A zero-coupon bond is a debt security that does not pay interest (a coupon) but is traded at a deep discount, rendering profit at maturity when the bond is redeemed for its full face value. The discount rate of the bond is determined by the market forces of supply and demand. Zero-coupon bonds are also known as pure discount bonds or deep discount bonds.
History of Zero-Coupon Bonds
Zero-coupon bonds have been around since the late 19th century. The first zero-coupon bonds were issued by the US Treasury in the 1880s. The bonds were issued in denominations of $50 and $100 and were redeemable at par value after a period of 10 years. The bonds were issued to finance the Spanish-American War. Since then, zero-coupon bonds have become a popular investment vehicle for investors looking for a safe and secure way to save for retirement.
In the 1970s, zero-coupon bonds became more widely available to individual investors. The bonds were issued by corporations and municipalities as well as the US Treasury. The bonds were attractive to investors because they offered a guaranteed return at maturity and were exempt from state and local taxes.
|Type of Bond||Interest Rate||Tax Treatment|
|Zero-Coupon Bond||None||Exempt from state and local taxes|
|Coupon Bond||Fixed rate||Subject to state and local taxes|

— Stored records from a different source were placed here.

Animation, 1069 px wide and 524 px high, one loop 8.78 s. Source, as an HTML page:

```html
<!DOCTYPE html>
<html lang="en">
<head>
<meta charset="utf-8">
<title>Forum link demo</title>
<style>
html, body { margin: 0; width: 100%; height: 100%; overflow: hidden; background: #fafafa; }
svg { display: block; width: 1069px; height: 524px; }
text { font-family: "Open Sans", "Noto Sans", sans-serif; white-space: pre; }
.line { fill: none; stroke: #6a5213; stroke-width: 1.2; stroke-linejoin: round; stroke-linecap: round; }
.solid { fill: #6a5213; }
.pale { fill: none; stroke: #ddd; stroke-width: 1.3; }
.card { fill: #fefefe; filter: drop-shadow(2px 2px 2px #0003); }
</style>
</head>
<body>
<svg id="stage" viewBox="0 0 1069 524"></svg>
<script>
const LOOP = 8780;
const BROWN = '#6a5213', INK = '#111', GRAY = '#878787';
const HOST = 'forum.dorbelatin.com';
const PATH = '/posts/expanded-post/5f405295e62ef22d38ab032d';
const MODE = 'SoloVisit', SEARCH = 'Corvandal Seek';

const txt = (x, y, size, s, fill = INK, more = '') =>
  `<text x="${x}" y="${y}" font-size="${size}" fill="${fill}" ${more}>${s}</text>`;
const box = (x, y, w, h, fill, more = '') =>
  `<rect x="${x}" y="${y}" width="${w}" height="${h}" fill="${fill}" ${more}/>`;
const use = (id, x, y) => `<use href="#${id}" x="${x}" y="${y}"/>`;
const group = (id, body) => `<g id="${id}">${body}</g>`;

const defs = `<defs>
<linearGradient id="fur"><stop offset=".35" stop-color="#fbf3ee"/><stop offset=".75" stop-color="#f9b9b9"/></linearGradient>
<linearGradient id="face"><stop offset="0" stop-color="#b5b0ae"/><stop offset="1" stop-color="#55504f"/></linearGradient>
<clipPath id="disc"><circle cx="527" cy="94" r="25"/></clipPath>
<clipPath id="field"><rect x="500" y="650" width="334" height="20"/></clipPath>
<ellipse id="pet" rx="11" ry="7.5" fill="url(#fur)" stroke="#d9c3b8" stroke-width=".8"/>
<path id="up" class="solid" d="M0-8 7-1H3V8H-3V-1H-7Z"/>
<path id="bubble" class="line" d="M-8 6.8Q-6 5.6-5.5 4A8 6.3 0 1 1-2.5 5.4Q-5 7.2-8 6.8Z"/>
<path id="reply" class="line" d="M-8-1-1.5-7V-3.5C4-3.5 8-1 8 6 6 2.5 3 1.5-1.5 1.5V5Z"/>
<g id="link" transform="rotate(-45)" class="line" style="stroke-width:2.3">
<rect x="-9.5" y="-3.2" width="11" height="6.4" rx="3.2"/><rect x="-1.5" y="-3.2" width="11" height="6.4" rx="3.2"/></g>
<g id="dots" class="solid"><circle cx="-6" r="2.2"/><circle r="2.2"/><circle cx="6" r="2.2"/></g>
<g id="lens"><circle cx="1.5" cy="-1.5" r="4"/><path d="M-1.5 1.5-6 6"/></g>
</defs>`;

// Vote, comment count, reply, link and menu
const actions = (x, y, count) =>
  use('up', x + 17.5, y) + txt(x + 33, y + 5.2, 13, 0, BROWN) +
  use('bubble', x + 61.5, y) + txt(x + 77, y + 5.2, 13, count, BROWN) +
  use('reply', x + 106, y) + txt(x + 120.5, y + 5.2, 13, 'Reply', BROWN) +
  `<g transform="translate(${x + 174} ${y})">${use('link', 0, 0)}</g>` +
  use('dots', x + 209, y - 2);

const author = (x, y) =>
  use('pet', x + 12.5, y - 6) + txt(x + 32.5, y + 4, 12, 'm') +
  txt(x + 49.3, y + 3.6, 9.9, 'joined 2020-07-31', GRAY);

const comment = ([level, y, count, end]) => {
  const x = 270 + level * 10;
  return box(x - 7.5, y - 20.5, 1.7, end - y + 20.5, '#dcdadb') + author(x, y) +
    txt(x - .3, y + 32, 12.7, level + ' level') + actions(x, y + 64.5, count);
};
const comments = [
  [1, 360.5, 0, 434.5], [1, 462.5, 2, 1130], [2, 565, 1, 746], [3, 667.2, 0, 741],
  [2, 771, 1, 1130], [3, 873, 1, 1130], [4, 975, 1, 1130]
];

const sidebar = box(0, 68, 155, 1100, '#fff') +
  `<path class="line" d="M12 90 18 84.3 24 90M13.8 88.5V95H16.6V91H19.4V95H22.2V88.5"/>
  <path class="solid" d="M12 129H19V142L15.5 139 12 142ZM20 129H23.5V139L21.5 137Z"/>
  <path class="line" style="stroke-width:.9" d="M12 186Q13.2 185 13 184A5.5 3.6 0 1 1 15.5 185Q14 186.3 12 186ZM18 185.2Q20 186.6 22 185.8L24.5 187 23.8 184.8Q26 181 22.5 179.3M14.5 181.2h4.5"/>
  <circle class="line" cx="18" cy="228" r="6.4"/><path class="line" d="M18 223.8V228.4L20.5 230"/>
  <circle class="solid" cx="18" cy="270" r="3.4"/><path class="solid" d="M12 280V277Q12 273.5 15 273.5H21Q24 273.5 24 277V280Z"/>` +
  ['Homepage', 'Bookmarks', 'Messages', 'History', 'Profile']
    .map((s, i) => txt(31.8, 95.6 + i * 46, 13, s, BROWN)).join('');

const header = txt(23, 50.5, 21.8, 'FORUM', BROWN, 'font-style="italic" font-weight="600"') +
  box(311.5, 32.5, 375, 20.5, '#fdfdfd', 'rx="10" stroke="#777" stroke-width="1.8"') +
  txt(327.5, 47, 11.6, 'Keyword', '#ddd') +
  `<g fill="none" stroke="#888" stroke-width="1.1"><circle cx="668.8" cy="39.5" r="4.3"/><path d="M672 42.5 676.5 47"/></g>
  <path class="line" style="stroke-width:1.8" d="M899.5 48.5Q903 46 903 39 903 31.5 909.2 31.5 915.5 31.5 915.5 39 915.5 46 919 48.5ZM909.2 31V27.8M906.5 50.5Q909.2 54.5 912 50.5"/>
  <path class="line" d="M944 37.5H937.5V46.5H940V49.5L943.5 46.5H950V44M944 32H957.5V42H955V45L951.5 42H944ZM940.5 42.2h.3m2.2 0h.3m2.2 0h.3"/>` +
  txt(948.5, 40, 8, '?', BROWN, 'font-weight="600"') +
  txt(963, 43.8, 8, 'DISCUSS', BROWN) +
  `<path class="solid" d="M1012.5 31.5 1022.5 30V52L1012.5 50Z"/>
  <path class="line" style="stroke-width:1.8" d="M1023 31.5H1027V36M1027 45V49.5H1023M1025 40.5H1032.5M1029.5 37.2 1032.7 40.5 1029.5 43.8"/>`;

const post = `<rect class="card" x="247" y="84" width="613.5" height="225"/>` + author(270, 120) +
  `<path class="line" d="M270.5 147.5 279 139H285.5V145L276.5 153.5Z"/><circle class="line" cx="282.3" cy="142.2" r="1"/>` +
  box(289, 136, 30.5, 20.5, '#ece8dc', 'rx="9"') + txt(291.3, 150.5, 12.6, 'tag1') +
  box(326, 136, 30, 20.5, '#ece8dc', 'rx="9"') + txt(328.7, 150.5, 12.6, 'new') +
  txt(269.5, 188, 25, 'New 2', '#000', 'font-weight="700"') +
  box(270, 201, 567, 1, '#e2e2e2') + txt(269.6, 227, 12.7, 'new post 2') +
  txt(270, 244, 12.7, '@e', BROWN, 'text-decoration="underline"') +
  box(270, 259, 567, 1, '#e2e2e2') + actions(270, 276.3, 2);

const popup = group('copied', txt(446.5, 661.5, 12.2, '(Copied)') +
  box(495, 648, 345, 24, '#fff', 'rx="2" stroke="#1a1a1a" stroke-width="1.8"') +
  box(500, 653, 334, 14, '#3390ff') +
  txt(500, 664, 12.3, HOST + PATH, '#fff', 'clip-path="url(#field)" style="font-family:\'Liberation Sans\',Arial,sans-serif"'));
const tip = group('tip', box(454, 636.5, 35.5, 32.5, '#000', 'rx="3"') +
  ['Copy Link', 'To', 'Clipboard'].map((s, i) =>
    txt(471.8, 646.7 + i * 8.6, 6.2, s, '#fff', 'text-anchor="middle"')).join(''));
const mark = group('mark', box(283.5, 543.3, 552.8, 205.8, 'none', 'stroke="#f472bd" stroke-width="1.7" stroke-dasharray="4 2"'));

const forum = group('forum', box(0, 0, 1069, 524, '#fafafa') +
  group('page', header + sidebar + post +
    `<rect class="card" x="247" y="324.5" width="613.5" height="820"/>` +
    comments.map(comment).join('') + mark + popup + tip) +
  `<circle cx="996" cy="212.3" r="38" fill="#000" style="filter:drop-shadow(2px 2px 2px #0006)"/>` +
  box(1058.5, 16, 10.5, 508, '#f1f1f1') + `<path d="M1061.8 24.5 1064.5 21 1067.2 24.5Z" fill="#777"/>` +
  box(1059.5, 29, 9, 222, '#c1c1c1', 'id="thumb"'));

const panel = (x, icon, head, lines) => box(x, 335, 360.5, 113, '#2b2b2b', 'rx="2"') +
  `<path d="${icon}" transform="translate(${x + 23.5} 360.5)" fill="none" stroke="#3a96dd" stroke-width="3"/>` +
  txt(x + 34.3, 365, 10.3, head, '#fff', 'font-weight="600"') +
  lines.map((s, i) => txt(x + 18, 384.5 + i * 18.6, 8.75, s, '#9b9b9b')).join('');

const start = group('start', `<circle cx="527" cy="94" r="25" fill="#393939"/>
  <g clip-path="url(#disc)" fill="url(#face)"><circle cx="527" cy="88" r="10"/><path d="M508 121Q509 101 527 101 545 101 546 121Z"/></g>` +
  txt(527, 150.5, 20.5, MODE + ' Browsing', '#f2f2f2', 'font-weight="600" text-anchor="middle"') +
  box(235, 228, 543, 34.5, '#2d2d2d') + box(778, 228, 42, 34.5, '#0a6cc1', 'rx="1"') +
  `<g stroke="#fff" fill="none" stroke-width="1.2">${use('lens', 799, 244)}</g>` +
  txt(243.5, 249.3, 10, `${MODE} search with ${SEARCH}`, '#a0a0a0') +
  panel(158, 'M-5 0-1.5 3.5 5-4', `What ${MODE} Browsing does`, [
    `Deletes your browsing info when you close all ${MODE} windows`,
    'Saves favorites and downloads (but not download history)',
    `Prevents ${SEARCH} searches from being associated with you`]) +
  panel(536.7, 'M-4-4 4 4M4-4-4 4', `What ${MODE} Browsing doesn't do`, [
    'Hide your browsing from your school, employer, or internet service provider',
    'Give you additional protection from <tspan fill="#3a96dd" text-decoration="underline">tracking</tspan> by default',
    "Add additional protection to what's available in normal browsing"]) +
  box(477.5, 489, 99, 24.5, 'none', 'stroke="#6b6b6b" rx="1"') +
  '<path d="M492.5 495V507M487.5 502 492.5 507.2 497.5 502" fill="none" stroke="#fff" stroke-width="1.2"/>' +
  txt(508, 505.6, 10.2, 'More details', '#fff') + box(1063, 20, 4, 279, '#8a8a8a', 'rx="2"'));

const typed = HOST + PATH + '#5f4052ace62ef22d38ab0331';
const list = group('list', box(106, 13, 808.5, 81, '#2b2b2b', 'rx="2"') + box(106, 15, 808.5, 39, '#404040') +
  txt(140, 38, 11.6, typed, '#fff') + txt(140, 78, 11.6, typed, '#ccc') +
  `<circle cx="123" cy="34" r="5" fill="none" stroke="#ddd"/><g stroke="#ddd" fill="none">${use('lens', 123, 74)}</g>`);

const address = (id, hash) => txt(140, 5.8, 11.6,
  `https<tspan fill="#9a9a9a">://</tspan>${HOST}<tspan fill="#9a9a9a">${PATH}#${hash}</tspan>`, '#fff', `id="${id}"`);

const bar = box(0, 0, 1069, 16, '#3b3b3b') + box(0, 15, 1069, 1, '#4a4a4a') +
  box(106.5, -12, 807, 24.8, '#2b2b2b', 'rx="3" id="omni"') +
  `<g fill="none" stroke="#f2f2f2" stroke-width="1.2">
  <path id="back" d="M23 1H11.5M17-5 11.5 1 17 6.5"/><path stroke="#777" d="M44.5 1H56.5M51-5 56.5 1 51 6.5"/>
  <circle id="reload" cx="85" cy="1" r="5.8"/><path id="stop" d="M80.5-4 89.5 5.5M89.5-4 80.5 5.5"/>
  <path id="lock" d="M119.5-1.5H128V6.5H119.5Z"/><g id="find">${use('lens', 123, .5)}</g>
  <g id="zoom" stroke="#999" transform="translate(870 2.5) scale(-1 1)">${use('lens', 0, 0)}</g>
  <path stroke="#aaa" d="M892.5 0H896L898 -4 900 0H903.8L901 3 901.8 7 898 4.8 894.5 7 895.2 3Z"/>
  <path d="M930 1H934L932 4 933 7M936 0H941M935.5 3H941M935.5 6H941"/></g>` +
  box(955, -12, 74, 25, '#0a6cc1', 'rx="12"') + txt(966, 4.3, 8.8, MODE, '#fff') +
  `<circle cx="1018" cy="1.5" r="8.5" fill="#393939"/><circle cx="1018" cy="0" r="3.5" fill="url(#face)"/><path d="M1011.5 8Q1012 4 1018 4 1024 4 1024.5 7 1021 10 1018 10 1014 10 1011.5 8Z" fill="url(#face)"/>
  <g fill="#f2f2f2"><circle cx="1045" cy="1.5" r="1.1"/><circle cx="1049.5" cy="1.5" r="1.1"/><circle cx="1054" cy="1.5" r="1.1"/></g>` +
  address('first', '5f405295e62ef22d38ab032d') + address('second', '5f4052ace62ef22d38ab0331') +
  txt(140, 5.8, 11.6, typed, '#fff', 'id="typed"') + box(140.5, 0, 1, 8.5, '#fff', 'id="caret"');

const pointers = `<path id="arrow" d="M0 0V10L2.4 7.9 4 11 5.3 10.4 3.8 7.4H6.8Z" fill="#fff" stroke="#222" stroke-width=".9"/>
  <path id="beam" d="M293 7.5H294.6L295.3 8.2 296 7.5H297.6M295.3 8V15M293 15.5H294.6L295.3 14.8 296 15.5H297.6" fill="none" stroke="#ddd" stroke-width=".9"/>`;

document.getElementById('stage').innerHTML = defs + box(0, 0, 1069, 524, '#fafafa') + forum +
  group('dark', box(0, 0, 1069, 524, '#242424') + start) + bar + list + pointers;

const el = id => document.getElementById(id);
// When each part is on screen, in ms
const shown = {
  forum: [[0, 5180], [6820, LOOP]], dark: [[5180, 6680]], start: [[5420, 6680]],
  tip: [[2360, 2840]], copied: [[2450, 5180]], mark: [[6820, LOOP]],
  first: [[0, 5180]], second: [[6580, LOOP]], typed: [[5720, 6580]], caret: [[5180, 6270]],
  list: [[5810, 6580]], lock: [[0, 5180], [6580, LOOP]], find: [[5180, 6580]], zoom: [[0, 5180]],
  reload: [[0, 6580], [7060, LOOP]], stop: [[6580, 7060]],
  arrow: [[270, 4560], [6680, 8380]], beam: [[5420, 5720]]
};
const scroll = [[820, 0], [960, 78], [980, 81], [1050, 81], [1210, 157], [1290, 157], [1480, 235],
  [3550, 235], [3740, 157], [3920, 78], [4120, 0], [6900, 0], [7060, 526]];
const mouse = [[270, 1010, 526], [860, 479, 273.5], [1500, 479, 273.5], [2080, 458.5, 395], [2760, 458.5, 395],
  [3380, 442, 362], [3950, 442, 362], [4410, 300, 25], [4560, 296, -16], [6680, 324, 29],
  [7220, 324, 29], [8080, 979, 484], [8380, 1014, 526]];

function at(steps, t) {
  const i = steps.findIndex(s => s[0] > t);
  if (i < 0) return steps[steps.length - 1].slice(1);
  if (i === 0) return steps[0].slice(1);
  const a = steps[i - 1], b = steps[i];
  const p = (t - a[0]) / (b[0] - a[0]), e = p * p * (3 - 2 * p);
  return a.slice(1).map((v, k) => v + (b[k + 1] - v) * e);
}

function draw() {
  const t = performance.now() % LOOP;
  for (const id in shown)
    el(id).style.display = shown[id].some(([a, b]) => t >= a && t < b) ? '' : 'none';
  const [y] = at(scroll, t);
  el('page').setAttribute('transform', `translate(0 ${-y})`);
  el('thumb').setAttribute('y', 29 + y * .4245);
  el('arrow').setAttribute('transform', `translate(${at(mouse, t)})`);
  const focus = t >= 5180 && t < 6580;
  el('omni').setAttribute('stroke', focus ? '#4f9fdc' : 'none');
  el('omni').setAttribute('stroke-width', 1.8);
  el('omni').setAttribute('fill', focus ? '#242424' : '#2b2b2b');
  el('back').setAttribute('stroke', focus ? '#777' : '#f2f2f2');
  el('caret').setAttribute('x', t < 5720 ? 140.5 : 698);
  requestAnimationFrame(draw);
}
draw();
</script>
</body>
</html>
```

Zero-coupon bonds are a type of debt security that does not pay interest but is traded at a deep discount. The bonds are attractive to investors because they offer a guaranteed return at maturity and are exempt from state and local taxes. For more information about zero-coupon bonds, investors can visit the websites of the US Treasury, the Securities and Exchange Commission, and other financial institutions.
- Coupon Bond
- Treasury Bond
- Municipal Bond
- Corporate Bond
- Yield Curve
- Interest Rate
- Maturity Date
- Par Value
- Face Value
- Discount Rate